**Aim of the exercise**
Where a line in the listing below contains the word "fract", copy that line.

....

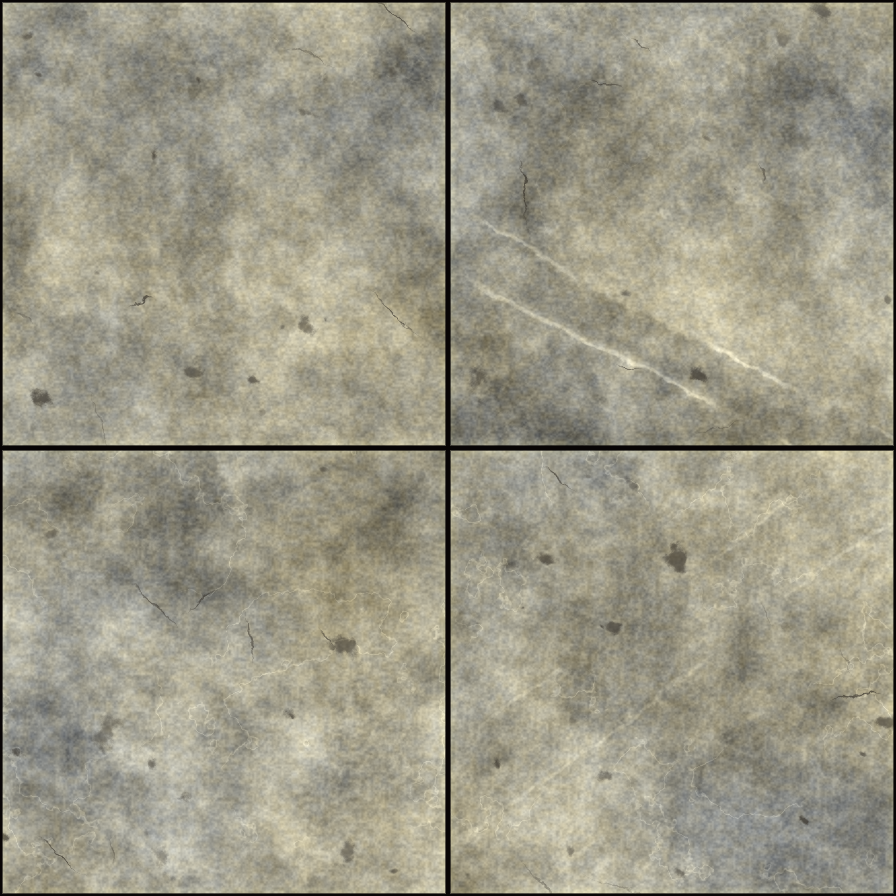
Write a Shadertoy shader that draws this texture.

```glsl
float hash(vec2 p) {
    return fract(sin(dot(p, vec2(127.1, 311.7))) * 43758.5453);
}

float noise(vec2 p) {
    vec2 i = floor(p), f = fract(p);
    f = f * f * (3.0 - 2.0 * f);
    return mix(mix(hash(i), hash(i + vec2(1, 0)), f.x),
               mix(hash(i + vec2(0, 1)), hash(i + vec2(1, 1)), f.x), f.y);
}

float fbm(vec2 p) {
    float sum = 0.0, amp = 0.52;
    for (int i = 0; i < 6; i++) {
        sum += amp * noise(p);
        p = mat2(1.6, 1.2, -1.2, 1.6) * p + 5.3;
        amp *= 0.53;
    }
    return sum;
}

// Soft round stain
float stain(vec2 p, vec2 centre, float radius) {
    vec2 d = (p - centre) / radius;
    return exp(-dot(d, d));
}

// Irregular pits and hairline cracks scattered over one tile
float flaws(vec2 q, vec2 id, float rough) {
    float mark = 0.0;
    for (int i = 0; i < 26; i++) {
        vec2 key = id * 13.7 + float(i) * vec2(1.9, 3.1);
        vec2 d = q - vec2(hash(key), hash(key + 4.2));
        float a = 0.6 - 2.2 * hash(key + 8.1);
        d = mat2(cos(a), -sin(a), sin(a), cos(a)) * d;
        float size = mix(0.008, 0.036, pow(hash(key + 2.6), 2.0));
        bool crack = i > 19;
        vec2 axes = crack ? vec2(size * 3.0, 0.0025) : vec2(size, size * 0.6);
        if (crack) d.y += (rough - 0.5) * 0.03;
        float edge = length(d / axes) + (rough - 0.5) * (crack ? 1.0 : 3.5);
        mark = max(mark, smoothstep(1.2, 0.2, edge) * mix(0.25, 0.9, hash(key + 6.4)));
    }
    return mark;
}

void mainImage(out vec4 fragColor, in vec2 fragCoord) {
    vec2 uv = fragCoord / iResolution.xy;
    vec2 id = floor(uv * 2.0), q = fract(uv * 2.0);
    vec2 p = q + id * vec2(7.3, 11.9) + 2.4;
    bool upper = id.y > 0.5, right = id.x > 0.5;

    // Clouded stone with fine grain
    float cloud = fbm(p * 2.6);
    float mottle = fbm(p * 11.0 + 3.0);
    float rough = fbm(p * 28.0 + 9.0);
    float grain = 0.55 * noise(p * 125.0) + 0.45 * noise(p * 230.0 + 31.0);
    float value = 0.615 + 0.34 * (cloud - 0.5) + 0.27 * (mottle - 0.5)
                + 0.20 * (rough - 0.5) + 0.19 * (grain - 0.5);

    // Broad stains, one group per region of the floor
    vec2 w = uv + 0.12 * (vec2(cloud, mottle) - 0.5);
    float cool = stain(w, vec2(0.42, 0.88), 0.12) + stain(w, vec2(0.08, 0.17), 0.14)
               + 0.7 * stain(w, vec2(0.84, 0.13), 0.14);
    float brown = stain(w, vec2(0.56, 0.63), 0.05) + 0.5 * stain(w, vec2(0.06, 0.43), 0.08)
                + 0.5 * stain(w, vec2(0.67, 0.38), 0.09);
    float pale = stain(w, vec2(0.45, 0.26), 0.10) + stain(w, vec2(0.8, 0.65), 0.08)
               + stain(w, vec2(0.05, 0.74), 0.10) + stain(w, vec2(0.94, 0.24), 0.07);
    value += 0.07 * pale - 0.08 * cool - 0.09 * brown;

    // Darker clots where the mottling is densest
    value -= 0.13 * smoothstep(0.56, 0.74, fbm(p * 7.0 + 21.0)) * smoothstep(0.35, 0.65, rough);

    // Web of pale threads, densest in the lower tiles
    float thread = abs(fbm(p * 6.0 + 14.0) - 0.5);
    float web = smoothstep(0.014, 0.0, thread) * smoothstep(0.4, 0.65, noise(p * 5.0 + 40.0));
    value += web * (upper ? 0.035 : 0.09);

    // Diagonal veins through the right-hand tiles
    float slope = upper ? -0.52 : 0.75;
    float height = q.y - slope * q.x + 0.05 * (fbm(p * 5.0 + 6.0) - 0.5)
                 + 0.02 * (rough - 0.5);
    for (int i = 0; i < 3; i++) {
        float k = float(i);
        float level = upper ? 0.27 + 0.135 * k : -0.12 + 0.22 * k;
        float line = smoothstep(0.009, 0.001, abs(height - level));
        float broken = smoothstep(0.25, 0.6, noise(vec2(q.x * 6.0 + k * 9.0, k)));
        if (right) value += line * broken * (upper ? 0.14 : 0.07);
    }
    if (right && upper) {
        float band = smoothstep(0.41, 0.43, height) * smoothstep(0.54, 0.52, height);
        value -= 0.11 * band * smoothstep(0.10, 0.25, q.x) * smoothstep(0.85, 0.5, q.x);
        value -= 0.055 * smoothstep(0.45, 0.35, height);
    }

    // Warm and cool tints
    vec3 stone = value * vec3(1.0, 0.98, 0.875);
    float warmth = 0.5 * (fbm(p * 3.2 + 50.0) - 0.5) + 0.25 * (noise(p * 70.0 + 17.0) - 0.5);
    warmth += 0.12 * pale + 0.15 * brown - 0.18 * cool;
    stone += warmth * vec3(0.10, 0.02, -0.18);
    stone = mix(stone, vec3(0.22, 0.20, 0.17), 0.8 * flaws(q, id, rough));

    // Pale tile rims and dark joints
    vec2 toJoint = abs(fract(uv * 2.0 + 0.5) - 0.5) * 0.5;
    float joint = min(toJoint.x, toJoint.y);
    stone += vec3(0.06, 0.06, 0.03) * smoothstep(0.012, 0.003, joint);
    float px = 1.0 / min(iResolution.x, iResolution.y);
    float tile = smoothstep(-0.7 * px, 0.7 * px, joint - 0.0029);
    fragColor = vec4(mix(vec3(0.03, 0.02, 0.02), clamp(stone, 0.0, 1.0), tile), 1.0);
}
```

....

**Written solution**
    return fract(sin(dot(p, vec2(127.1, 311.7))) * 43758.5453);
    vec2 i = floor(p), f = fract(p);
    vec2 id = floor(uv * 2.0), q = fract(uv * 2.0);
    vec2 toJoint = abs(fract(uv * 2.0 + 0.5) - 0.5) * 0.5;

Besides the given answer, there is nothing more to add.